>>>

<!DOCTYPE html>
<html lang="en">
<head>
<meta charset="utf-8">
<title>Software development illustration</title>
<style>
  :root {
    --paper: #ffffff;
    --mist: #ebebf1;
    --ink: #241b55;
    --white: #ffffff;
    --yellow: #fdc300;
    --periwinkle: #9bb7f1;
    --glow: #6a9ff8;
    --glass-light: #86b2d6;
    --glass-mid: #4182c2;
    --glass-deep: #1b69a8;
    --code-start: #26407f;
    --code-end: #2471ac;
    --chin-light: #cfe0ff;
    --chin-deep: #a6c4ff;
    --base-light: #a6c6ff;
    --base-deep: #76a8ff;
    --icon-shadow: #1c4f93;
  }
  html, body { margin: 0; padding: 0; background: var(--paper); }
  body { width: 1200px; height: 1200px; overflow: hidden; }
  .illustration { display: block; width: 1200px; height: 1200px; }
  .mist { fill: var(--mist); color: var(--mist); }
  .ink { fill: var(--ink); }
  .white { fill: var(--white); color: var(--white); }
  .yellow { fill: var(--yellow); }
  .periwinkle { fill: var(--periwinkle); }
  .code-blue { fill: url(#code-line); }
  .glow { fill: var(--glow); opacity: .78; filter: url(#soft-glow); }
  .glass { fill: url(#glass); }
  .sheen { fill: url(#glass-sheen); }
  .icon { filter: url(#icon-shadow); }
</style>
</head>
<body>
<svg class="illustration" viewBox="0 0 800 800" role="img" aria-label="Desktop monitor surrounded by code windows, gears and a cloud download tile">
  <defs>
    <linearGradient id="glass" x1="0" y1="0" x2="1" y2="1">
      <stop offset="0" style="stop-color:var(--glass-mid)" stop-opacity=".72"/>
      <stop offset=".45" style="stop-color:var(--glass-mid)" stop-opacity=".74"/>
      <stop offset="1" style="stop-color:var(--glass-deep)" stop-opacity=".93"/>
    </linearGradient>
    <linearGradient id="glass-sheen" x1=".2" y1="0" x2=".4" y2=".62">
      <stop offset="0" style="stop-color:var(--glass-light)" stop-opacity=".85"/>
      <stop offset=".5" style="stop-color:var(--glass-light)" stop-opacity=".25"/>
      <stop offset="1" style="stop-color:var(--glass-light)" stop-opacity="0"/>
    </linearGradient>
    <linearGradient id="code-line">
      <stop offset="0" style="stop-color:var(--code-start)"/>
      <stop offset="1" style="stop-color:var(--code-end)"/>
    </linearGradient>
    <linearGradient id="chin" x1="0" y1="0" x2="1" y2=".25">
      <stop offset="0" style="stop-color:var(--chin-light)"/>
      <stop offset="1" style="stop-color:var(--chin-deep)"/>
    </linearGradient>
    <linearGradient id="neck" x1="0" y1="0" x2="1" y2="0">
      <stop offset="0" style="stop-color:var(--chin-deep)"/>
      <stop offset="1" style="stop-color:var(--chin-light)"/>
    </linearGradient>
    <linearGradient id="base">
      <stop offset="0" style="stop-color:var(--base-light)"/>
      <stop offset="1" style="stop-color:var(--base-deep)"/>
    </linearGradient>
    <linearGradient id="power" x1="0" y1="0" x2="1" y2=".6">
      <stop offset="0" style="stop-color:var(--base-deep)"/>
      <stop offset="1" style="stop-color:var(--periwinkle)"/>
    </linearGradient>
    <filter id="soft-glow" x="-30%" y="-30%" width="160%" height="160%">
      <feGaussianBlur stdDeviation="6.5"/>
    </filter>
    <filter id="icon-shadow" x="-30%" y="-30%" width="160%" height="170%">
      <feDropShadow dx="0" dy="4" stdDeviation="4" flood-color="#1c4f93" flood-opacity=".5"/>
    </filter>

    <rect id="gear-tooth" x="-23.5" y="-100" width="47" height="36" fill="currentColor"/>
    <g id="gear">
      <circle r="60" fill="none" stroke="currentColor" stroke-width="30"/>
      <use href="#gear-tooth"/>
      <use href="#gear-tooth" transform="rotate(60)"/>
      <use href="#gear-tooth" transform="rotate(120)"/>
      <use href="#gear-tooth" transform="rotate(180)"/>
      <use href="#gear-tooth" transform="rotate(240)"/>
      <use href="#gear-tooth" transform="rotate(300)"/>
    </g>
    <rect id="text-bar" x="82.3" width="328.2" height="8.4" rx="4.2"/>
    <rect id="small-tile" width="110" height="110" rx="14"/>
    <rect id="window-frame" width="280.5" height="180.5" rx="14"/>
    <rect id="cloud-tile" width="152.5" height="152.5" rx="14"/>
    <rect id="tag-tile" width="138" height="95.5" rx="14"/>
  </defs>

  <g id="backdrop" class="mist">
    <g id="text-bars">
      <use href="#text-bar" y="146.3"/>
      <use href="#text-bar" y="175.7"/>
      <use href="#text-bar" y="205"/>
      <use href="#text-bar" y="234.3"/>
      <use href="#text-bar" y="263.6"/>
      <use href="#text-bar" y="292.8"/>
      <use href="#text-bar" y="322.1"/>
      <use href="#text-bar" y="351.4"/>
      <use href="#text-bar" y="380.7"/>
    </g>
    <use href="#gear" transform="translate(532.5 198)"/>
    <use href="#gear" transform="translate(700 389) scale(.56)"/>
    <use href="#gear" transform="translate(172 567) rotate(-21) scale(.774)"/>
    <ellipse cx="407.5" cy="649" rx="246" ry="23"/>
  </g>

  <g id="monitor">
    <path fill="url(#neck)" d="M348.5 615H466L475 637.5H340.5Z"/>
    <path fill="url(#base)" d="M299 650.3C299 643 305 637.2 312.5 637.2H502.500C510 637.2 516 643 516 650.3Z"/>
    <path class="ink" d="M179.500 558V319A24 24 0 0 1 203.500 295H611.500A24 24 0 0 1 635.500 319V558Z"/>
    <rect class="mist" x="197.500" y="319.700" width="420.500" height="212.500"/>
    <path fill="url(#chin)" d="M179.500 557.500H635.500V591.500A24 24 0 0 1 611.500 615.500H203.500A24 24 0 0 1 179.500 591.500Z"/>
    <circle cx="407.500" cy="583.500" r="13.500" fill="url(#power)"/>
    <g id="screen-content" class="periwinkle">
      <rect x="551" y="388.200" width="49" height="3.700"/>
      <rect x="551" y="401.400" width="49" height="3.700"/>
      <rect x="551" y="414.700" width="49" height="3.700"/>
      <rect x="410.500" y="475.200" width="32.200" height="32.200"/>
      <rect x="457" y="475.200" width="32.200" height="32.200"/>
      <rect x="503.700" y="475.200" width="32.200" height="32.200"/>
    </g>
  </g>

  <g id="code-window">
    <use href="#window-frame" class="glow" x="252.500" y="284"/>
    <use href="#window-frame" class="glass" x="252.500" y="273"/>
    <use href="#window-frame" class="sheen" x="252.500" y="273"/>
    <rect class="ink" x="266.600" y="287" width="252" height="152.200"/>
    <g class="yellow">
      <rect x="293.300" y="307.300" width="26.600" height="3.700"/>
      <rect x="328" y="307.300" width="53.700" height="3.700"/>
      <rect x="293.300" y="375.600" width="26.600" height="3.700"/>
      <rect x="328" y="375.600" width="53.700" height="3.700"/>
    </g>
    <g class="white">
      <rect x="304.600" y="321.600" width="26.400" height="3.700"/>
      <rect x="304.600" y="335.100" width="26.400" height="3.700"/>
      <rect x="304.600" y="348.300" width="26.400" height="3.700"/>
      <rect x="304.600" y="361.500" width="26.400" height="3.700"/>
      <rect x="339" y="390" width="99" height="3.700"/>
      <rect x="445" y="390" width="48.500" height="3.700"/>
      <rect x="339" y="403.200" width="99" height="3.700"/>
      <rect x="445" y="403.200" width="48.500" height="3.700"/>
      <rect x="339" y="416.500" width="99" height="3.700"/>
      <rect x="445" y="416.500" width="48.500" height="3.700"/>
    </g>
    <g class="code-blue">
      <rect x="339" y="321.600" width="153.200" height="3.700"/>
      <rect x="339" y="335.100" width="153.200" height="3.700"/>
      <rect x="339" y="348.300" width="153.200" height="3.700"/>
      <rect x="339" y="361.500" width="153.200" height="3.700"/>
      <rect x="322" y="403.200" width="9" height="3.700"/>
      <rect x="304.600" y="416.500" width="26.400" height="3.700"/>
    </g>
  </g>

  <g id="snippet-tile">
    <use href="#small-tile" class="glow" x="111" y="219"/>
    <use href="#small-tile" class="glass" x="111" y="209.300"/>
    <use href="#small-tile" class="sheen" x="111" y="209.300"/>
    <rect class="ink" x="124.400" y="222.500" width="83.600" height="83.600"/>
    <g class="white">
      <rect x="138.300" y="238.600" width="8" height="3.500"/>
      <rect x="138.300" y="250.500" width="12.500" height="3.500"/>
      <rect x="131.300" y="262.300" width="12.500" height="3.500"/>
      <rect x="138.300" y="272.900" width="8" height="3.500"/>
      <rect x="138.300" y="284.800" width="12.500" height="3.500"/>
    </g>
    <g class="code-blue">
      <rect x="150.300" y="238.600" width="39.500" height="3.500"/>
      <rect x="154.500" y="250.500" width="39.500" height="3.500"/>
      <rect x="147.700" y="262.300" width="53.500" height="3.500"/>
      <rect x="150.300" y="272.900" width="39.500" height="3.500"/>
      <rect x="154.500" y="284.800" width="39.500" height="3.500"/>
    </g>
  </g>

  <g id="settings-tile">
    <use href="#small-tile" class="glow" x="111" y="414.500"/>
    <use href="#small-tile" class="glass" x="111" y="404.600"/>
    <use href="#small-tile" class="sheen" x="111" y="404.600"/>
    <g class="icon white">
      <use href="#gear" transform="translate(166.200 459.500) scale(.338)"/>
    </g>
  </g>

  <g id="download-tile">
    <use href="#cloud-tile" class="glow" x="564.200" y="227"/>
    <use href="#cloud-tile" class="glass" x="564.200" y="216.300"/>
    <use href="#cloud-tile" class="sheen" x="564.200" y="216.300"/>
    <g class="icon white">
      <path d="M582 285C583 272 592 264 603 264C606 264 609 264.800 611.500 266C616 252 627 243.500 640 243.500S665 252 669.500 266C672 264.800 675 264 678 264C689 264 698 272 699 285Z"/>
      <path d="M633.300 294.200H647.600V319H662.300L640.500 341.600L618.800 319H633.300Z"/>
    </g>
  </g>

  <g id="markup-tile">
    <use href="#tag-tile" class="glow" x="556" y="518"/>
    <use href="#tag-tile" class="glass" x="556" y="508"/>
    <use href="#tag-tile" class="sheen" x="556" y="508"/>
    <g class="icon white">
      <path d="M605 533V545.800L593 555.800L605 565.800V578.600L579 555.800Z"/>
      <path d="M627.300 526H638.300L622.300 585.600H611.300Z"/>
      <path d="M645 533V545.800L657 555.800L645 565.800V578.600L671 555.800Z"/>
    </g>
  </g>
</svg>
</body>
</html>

<<<

**EXERCISE**
Look through the entries. Copy out each line with "scale" in it.

**ANSWER SPACE**
    <use href="#gear" transform="translate(700 389) scale(.56)"/>
    <use href="#gear" transform="translate(172 567) rotate(-21) scale(.774)"/>
      <use href="#gear" transform="translate(166.200 459.500) scale(.338)"/>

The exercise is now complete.